But the mind it doesn’t work that way, except for people who have meditated for, like, fifty years.
The rest of us are just stuck with this suffering, and it’s even crazier when the memory of the pain is just as real, or stronger, because it’s grown over time. It’s really frightening.
As you get older, is your memory sharper?
As I get older, I’m a new old person in a new country called “being old.” I’ve just arrived, I’ve got my Hawaiian shirt on, I’ve got my camera — let’s check it out! I haven’t found that I’m duller or sharper due to age. I’m sharper when do everything I don’t want to do for up to ten days. For some people, that can be called a retreat. Focusing on practice. not texting so much, being conscious of what goes into my body, doing a little bit of exercise and loving myself, not paying so much attention to those thoughts that come in and say, “You’re a total piece of shit.” It ebbs and flows, but it feels like it’s forever while it’s happening.
Your music has become more miniature over the years.
I’ve got a friend who’s friends with David Lynch. She was having dinner with David and his wife, and they were having an argument, and he said, “Don’t you understand, I just want a room with nothing a hole with some oil in it — that’s it.” Then he cracked up. But when she told me that story, I thought, “Oh fuck, I can really relate to that.” I just want a room with a hole in it. I don’t know about oil — maybe I’ll take some chamomile tea. I’d like just a room, with a hole, some chamomile tea, and maybe a little bit of moss in the corner and a tiny watering kit.
In a way, when you’re first starting out making music, you want to show people that you can do stuff. At the beginning, I just had a four-track and a guitar Then, suddenly, you have access to more stuff, and you go nuts. But that’s not what I’m interested in. I’d rather have nothing in my house. Maybe the only place you can do that is with music.

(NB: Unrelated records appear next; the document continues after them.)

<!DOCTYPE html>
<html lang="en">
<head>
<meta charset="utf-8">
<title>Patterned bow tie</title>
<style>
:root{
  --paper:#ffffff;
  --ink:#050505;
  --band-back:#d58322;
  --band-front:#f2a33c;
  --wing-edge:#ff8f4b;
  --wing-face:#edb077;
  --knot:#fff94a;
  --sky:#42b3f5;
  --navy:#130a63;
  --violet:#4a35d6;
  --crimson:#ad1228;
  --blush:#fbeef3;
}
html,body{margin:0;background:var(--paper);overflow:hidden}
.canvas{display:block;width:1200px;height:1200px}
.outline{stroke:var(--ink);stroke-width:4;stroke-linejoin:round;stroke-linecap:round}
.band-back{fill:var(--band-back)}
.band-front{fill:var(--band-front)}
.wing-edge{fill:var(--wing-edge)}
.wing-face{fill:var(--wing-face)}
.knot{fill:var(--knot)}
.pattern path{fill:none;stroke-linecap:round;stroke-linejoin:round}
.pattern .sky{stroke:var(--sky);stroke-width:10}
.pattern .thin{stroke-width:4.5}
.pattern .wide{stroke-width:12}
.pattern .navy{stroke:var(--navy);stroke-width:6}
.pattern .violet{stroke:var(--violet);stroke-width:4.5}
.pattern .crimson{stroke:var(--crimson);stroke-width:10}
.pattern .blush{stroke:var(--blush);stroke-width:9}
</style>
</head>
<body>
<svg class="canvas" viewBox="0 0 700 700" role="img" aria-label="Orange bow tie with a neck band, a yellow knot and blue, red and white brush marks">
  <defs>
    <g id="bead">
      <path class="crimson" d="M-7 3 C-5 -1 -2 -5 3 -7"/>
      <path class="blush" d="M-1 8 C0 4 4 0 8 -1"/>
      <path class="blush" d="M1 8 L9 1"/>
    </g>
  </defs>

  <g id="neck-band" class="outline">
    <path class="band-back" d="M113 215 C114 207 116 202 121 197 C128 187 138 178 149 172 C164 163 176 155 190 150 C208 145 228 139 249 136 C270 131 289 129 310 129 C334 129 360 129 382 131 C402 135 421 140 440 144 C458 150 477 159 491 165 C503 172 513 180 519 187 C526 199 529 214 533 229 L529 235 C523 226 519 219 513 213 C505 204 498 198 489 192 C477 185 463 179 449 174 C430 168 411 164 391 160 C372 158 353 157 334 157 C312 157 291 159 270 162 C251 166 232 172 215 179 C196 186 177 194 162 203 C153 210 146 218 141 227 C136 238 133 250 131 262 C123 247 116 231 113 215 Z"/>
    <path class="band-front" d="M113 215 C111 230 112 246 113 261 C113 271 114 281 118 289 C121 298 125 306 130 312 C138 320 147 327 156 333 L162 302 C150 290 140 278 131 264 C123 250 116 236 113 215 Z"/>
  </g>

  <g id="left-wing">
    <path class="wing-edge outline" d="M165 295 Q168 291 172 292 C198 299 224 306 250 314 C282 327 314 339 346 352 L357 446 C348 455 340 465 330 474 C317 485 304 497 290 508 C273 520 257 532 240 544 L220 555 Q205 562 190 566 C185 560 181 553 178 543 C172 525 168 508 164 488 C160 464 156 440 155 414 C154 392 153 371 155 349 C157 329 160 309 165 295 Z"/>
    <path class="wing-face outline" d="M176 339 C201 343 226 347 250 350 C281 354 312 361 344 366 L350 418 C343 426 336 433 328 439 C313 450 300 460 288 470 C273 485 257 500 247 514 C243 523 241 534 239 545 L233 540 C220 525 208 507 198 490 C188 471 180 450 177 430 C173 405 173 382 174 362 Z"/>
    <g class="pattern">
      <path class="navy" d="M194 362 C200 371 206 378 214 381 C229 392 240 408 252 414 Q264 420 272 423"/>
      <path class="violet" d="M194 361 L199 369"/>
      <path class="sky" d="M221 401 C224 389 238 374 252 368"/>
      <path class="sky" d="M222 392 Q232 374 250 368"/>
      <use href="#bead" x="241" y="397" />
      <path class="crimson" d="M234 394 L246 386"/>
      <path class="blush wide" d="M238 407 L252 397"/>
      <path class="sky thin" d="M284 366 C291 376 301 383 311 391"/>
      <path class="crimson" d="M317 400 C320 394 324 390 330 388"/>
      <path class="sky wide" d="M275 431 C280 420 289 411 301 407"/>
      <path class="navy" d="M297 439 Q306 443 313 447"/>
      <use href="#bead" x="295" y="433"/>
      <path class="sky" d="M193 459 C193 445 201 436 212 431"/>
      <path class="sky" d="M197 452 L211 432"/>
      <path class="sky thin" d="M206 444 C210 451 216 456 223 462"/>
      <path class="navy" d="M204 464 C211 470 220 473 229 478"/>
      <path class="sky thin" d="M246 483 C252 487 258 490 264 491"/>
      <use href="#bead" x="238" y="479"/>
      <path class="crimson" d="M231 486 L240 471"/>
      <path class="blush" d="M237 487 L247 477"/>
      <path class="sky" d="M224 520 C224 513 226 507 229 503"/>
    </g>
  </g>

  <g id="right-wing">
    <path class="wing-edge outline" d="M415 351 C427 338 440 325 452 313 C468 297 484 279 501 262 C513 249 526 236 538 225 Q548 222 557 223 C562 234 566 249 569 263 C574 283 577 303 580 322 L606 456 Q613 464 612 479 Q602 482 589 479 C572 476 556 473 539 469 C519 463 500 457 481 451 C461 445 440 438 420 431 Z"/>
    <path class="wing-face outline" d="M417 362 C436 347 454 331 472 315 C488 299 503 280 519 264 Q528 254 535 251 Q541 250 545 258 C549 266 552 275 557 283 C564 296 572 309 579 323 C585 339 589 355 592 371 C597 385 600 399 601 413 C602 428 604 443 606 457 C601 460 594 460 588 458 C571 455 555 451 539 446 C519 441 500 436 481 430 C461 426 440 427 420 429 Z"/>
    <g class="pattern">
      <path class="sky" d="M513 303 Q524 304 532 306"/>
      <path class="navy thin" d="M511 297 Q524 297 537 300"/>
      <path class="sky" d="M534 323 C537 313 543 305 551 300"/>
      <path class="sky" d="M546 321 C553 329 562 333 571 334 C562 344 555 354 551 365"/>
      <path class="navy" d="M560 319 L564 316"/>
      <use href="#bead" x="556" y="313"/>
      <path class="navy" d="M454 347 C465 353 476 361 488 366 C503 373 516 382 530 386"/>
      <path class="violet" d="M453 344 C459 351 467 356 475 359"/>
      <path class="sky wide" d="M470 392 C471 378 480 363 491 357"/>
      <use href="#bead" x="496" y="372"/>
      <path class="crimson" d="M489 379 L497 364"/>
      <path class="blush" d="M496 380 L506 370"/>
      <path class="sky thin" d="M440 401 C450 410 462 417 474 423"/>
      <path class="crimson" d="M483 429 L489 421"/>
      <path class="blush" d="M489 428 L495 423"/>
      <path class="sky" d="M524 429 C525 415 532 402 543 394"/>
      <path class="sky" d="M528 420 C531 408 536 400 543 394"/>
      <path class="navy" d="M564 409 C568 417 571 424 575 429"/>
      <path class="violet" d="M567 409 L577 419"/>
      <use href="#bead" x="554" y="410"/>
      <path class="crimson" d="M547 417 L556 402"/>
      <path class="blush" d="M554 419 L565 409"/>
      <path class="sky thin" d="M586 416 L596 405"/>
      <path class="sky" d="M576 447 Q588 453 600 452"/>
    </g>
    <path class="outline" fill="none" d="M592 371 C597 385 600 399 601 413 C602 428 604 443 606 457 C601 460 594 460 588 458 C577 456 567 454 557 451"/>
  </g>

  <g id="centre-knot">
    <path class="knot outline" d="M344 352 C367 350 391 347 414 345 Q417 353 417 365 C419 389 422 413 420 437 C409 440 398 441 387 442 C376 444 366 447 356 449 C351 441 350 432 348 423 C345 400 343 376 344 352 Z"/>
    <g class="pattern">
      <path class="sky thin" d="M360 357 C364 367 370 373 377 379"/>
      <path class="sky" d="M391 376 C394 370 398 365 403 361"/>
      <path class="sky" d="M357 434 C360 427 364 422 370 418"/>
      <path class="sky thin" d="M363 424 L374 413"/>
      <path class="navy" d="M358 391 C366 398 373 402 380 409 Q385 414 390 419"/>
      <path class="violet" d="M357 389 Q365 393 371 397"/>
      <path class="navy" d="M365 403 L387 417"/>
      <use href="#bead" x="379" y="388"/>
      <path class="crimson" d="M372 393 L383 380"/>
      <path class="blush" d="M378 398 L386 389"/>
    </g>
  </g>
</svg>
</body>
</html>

In the press materials, you talk about childlessness and whether or not you’ll ever become a father. How do you feel about that notion right now?
Well, buy me a drink and see where this goes. [Laughs] I suppose it doesn’t really matter if I have a kid or not. And if it matters, then I’ll deal with it in whatever way and I’ll suffer. [Laughs] Maybe I’ll make a record about the suffering of not having a child. Or, I’ll accept it, and it’s fine. This record isn’t about if I have a child or not — it’s really about reaching that point where I’m this new old person. It seems pathetically optimistic, but it feels like I’m landing in this new place.
My world is suddenly filled with these little kids, because these people that I’ve been in a band with since we were little kids now have children. Not only did I have this incredible opportunity of not having a child and therefore being able to observe that relationship between them and their children, but I can go home and write about it. That’s something they don’t have the luxury to do. Of course, you can write amazing art while you have children, but I have an extra luxury.
Listen to Devendra Banhart's Ma album: